When you start up a WWW browser, it will download a document automatically. If no-one has done any configuration on your browser, it will probably download the home page for your particular WWW browser, which will no doubt contain a few links to other useful places in the Web.
Using the default home page is not something we'd recommend though. The WWW server that provides the default home page is probably getting huge numbers of requests per minute, and so will not be very fast. In addition, the links they have are probably not to places that you will want to access very often. If you have a WWW server at your site, you should probably configure your browser to use your site's home page. Even if you don't have a WWW server, you can always set up a file of HTML on the machine you run your browser on to be your own private home page complete with links to things you find interesting.
Most Unix browsers will use the `` WWW_HOME'' environment variable to decide where their home page is. Mac and PC browsers usually let you set the home page from the user interface as a ``preference''.
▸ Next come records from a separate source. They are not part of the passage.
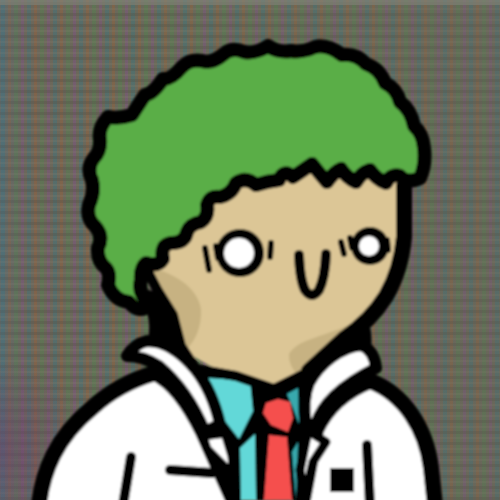
<!DOCTYPE html>
<html lang="en">
<head>
<meta charset="utf-8">
<title>Green-haired character in a lab coat</title>
<style>
:root{--ink:#030303;--hair:#5aae47;--skin:#dcc696;--skin-shade:#c7b282;--coat:#fff;--shirt:#62d8d8;--shirt-shade:#37a9ad;--tie:#f5504d;--wall:#6a685a}
html,body{margin:0;width:500px;height:500px;overflow:hidden;background:var(--wall)}
svg{display:block}
.outlined{stroke:var(--ink);stroke-width:14;stroke-linejoin:round;stroke-linecap:round}
.stroke{fill:none;stroke:var(--ink);stroke-width:10;stroke-linejoin:round;stroke-linecap:round}
.bold{stroke-width:16}
.medium{stroke-width:12}
.fine{stroke-width:9}
.lash{stroke-width:6}
.hair{fill:var(--hair)}
.skin{fill:var(--skin)}
.shade{fill:var(--skin-shade)}
.coat{fill:var(--coat)}
.shirt{fill:var(--shirt)}
.shirt-shade{fill:var(--shirt-shade)}
.tie{fill:var(--tie)}
.ink{fill:var(--ink)}
.eye{fill:var(--coat)}
</style>
</head>
<body>
<svg width="500" height="500" viewBox="0 0 500 500" role="img" aria-label="Cartoon character with green hair, a white lab coat and a red tie">
  <defs>
    <pattern id="scanlines" width="26" height="11" patternUnits="userSpaceOnUse">
      <rect width="26" height="11" fill="#6a685a"/>
      <rect x="1" width="4" height="11" fill="#526e6c"/>
      <rect x="8" width="3" height="11" fill="#806449"/>
      <rect x="14" width="4" height="11" fill="#5d7553"/>
      <rect x="21" width="3" height="11" fill="#755c70"/>
      <rect y="2" width="26" height="3" fill="#4c493e" opacity=".3"/>
      <rect y="8" width="26" height="2" fill="#8a8875" opacity=".2"/>
    </pattern>
    <linearGradient id="wall-tint">
      <stop offset="0" stop-color="#4d7088" stop-opacity=".35"/>
      <stop offset=".06" stop-color="#75615f" stop-opacity=".15"/>
      <stop offset=".3" stop-color="#66705a" stop-opacity=".15"/>
      <stop offset="1" stop-color="#66655b" stop-opacity=".35"/>
    </linearGradient>
    <radialGradient id="wall-corner" gradientUnits="userSpaceOnUse" cx="0" cy="450" r="90">
      <stop offset="0" stop-color="#6b3d6b" stop-opacity=".5"/>
      <stop offset="1" stop-color="#6b3d6b" stop-opacity="0"/>
    </radialGradient>
    <filter id="soft" x="-5%" y="-5%" width="110%" height="110%"><feGaussianBlur stdDeviation="1"/></filter>
    <clipPath id="face-shape"><path d="M142 262L160 295 178 322 182 350 225 374 276 384 306 366 350 332 384 298 402 252 405 180 280 150 150 220Z"/></clipPath>
  </defs>

  <g id="background">
    <rect width="500" height="500" fill="url(#scanlines)"/>
    <rect width="500" height="500" fill="url(#wall-tint)"/>
    <rect width="500" height="500" fill="url(#wall-corner)"/>
    <rect width="500" height="5" fill="#85887c" opacity=".6"/>
  </g>

  <g id="character" filter="url(#soft)">
    <g id="coat">
      <path class="coat outlined bold" d="M38 515C41 470 58 436 92 408Q118 384 155 373Q180 385 203 432L240 515Z"/>
      <path class="coat outlined bold" d="M300 515L316 430Q332 396 370 381C404 394 426 428 431 468L436 515Z"/>
    </g>

    <g id="shirt-and-tie">
      <path class="ink" d="M182 345L205 375 275 384 308 372 316 430 306 500H226L212 430Z"/>
      <path class="shirt" d="M208 378L250 381 253 411 239 439 222 417Z"/>
      <path class="shirt" d="M240 448L255 434 256 500H241Z"/>
      <path class="shirt-shade" d="M287 394L298 388 299 424 293 408Z"/>
      <path class="shirt-shade" d="M292 452L298 442 296 500Z"/>
      <path class="tie" d="M266 403L278 399 290 402 293 418 288 432 271 425 263 413Z"/>
      <path class="tie" d="M269 435L287 437 292 500H264Z"/>
    </g>

    <g id="face">
      <path class="skin" d="M142 262L160 295 178 322 182 350 225 374 276 386 306 366 350 332 384 298 402 252 405 180 280 150 150 220Z"/>
      <g clip-path="url(#face-shape)">
        <path class="shade" d="M150 268C172 272 197 286 201 309Q202 334 186 350L155 310Z"/>
        <path class="shade" d="M289 354C298 338 327 337 354 322L365 340 300 378Q288 366 289 354Z"/>
      </g>
      <path class="stroke bold" d="M404 186L404 237Q401 270 386 296 371 320 345 338L309 371"/>
      <path class="stroke" d="M146 268L158 291 173 315 181 346 196 369"/>
      <path class="stroke" d="M196 369L236 376 274 389 304 374"/>
    </g>

    <g id="collar">
      <path class="ink" d="M146 290Q160 290 170 306 182 322 186 352 168 345 148 340 151 326 147 312Z"/>
      <path class="ink" d="M340 338Q356 330 366 318 373 328 371 350L345 346Z"/>
      <path class="coat outlined medium" d="M127 356Q134 344 147 341C164 341 180 351 195 369Q212 390 220 424L205 432C194 405 178 382 159 366Q143 356 127 356Z"/>
      <path class="coat outlined medium" d="M376 368Q374 350 361 345C341 347 320 363 309 383Q302 400 306 425L316 424C322 404 340 386 376 368Z"/>
      <path class="coat outlined fine" d="M203 436L225 433 232 456 237 505 228 470 207 449Z"/>
      <path class="coat outlined fine" d="M308 431L326 442 313 462 304 500 300 470Z"/>
    </g>

    <g id="coat-details">
      <path class="stroke" d="M131 457L123 505"/>
      <path class="stroke" d="M170 470L212 473"/>
      <path class="stroke" d="M367 445L370 505"/>
      <rect id="chest-patch" class="ink" x="330" y="468" width="24" height="24"/>
    </g>

    <path id="hair" class="hair outlined" d="M420 178Q426 165 424 148 423 134 414 126 411 110 400 102 397 89 385 83 380 69 366 64 356 53 342 55 327 44 315 47 302 53 291 51 278 53 268 46 256 54 244 52 232 47 224 54 212 64 202 61 190 59 182 67 171 80 163 79 153 94 145 95 137 107 132 115 119 119 108 117 98 128 100 139 101 151 94 158 86 168 92 180 95 193 89 205 86 218 95 226 104 236 98 248 97 261 106 268 111 274 108 285 115 301 129 302 139 315 151 304 137 294 141 280 140 268 146 263 158 267 163 259 160 245 171 243 185 243 187 232 190 224 201 222 209 216 207 205 210 195 220 197 232 194 236 183 246 176 256 185 268 181 279 180 284 168 293 177 302 171 312 164 319 173 327 182 334 172 341 169 347 178 356 182 361 173 370 170 376 179 386 183 391 173 400 176 406 184 420 178Z"/>

    <g id="features">
      <circle class="ink" cx="240" cy="253" r="24"/>
      <circle class="eye" cx="239" cy="253" r="15"/>
      <circle class="ink" cx="370" cy="246" r="19"/>
      <circle class="eye" cx="369" cy="246" r="10"/>
      <path class="stroke lash" d="M205 248L209 270M216 246L218 258M271 243L270 257M341 242L344 254M350 238L352 248M387 240L388 250"/>
      <path class="stroke" d="M299 255Q300 280 305 290 312 300 319 290 325 278 326 254"/>
    </g>
  </g>
</svg>
</body>
</html>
To set up a home page on your local disc, create the file of HTML you want to use (for example `` home.html'' on the `` MACINTOSH HD'') complete with links to places you want to visit often, and then set your home page to: